* **THE PROBLEM**
If a line of the material contains "html", copy it.

* **AVAILABLE RECORDS**
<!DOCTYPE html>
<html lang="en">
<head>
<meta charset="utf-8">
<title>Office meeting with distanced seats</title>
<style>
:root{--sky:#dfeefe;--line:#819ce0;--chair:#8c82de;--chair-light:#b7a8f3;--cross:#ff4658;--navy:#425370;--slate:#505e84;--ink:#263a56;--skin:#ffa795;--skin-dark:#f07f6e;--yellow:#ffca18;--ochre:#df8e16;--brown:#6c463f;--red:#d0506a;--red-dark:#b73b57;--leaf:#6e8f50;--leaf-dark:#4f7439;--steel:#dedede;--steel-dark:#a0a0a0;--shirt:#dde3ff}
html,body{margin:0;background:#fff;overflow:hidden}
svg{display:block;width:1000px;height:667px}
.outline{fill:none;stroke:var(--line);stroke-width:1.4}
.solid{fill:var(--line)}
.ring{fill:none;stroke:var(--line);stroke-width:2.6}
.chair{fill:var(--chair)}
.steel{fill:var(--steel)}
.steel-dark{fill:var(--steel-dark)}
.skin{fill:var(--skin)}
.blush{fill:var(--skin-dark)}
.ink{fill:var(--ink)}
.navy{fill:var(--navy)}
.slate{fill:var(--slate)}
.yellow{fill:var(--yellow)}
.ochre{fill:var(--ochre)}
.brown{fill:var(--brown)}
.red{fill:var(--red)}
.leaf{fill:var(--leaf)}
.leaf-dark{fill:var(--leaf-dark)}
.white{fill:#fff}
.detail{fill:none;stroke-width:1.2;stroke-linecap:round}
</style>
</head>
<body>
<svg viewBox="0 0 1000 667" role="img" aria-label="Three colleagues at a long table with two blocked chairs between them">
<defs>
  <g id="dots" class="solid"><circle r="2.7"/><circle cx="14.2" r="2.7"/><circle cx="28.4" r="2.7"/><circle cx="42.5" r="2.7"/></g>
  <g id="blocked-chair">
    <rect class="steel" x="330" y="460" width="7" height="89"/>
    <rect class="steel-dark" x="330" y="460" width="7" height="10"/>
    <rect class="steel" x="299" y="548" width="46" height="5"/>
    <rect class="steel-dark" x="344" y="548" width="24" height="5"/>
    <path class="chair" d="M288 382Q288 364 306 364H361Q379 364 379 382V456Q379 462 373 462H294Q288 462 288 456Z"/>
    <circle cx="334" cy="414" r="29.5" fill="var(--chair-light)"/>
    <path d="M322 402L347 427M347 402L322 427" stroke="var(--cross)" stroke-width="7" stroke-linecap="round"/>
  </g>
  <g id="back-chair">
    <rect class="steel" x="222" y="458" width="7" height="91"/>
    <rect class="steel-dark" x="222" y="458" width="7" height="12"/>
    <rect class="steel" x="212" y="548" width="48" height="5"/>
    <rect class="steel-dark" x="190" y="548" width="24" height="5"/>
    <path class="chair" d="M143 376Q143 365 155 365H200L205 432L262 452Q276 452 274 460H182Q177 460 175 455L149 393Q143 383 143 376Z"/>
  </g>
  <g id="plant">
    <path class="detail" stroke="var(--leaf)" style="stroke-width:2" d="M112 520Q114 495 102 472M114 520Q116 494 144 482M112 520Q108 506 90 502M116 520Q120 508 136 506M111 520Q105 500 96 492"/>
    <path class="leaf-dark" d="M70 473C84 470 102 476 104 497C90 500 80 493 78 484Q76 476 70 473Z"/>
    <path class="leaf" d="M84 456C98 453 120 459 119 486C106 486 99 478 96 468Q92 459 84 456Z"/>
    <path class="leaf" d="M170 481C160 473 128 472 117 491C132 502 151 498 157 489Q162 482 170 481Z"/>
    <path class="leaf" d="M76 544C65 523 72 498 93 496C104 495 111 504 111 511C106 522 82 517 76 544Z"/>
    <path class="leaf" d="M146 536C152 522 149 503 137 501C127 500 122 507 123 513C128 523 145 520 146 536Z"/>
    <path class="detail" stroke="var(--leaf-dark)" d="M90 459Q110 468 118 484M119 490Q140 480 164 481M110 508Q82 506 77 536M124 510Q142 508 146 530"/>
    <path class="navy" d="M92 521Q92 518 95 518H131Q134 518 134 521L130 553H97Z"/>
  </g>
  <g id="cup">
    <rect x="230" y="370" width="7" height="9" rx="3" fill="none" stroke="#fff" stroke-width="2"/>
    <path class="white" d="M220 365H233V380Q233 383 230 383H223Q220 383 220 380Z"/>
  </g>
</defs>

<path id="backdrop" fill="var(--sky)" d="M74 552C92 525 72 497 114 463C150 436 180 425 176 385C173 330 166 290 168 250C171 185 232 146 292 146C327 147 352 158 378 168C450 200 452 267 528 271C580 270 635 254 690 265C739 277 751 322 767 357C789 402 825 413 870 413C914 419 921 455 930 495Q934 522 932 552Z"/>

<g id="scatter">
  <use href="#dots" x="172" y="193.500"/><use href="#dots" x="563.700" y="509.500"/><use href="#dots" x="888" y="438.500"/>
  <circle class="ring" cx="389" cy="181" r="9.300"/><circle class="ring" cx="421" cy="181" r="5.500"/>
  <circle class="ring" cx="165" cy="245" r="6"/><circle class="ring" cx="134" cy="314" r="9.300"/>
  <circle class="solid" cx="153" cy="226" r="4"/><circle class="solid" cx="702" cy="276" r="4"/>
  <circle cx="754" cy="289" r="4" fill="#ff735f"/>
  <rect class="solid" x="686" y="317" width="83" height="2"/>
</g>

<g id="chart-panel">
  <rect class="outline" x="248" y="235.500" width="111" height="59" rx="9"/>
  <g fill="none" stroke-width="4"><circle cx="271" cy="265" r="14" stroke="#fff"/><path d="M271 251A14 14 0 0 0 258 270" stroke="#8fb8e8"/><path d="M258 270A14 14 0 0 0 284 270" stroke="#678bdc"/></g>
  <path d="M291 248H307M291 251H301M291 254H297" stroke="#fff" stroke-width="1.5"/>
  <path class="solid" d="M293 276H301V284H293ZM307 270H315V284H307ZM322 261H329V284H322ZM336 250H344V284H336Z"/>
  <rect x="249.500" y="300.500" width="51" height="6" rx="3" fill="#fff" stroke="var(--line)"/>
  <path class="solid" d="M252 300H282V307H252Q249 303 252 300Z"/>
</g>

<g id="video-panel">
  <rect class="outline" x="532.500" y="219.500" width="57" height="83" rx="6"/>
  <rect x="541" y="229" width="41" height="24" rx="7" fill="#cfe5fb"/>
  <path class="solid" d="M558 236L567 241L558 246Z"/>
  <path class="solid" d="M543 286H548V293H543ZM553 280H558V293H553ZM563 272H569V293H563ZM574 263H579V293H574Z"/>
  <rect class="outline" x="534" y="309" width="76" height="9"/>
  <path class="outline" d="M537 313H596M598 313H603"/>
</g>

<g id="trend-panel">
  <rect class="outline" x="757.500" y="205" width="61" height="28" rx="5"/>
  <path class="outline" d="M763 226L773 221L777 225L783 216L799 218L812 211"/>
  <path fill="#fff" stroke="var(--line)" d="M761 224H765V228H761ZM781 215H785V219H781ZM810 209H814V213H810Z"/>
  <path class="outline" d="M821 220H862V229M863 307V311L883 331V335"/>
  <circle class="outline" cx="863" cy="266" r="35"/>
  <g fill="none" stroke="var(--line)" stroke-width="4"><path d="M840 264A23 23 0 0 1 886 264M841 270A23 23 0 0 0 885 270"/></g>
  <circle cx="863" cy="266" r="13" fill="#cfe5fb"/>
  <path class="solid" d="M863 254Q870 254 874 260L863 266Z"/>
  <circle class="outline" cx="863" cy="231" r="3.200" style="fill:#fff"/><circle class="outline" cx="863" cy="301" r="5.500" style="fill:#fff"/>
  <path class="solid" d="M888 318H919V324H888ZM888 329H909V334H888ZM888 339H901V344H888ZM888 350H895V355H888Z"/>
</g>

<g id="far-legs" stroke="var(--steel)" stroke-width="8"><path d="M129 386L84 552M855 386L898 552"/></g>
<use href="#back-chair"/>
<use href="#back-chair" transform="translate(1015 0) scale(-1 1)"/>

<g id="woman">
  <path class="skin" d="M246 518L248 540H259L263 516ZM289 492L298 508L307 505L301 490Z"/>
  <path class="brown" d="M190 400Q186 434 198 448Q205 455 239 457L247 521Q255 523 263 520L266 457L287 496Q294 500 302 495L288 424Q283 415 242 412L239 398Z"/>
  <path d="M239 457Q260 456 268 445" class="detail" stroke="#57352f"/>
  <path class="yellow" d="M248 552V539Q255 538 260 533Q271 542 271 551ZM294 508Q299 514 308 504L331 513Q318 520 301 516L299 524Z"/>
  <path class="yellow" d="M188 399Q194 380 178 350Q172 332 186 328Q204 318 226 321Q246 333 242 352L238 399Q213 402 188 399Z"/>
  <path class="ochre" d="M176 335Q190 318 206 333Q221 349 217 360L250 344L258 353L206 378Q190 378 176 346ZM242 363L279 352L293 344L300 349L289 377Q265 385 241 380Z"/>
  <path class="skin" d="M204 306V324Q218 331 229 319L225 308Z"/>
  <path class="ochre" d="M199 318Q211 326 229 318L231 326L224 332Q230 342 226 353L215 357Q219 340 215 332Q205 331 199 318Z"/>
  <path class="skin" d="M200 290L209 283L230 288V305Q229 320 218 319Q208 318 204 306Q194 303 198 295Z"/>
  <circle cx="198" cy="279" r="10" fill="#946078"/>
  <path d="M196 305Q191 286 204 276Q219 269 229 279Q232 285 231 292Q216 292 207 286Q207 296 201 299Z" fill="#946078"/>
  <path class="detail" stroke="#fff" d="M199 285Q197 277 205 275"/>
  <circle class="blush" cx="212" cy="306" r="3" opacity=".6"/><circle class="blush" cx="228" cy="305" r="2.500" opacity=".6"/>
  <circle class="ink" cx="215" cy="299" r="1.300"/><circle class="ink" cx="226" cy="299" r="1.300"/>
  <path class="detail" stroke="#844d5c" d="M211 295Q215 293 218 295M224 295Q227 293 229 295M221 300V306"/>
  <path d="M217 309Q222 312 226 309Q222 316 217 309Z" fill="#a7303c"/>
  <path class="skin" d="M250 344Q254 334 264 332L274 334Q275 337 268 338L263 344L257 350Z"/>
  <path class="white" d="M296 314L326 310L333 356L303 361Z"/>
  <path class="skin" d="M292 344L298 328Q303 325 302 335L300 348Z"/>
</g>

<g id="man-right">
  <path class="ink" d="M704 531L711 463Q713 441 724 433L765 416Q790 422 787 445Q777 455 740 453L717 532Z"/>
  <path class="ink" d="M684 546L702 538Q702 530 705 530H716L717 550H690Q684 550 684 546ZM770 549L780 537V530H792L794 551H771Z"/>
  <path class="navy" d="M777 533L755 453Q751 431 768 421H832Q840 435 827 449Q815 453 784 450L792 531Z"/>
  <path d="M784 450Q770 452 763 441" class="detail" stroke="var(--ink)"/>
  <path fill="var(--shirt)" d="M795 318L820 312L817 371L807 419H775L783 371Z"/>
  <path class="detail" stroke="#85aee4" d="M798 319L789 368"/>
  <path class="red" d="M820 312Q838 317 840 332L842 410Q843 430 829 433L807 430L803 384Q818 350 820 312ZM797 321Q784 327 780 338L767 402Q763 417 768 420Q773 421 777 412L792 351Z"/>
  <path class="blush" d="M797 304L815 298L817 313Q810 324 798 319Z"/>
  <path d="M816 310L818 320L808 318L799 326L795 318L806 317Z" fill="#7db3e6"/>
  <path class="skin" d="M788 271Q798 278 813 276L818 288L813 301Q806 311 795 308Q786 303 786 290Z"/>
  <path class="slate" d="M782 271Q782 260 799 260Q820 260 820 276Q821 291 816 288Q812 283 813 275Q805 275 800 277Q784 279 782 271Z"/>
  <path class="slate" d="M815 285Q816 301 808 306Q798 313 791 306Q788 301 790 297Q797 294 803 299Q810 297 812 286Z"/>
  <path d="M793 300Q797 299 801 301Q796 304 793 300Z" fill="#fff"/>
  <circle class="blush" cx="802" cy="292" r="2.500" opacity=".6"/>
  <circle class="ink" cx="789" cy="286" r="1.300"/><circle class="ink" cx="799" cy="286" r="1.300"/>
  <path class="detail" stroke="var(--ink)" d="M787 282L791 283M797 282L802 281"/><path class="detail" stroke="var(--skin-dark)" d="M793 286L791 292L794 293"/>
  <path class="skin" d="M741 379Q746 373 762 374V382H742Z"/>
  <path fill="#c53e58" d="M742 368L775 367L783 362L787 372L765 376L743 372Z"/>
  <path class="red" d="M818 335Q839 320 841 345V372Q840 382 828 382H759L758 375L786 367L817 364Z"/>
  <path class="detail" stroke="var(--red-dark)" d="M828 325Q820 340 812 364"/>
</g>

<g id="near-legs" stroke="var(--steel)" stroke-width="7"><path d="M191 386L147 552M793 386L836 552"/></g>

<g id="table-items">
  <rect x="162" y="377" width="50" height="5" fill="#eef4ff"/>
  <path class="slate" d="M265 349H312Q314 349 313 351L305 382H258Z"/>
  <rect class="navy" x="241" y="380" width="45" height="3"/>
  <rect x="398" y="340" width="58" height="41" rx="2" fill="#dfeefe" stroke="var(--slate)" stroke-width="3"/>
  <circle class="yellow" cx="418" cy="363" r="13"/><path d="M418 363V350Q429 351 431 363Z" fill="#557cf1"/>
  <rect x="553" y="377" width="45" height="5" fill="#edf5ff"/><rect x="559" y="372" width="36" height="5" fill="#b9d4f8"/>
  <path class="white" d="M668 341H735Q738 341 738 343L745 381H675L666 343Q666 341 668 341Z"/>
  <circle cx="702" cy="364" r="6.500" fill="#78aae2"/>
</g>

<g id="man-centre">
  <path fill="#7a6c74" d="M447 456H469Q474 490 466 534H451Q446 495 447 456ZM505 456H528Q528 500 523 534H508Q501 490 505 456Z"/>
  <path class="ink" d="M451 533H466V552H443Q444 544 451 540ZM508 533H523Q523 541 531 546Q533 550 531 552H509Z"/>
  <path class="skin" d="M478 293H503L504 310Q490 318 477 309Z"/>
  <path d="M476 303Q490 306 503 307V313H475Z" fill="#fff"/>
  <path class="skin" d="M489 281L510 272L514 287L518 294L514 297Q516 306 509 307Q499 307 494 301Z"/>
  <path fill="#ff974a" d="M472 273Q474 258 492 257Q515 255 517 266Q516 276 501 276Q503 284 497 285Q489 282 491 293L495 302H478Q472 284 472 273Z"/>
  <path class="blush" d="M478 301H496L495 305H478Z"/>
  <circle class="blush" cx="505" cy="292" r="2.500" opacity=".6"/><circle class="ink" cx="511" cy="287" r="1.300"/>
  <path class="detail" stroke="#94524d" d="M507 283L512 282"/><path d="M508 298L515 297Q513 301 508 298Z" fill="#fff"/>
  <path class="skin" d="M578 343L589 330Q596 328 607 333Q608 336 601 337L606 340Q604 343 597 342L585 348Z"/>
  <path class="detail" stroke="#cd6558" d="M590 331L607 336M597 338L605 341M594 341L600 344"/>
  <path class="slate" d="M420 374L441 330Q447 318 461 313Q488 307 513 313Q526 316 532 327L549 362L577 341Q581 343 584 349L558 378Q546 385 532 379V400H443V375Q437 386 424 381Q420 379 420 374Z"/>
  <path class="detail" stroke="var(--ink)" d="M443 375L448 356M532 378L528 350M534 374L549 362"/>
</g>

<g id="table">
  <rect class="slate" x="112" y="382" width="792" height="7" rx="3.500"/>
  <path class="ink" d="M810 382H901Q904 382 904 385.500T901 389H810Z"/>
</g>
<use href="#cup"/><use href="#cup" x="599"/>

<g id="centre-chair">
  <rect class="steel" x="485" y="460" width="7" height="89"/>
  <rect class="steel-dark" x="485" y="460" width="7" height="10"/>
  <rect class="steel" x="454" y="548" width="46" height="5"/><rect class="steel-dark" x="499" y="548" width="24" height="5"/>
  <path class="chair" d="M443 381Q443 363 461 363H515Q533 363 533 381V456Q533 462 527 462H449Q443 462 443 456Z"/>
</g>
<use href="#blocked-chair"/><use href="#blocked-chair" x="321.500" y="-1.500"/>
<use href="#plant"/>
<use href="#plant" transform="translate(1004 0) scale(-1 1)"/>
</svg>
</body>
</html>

* **RESPONSE**
<!DOCTYPE html>
<html lang="en">
html,body{margin:0;background:#fff;overflow:hidden}
</html>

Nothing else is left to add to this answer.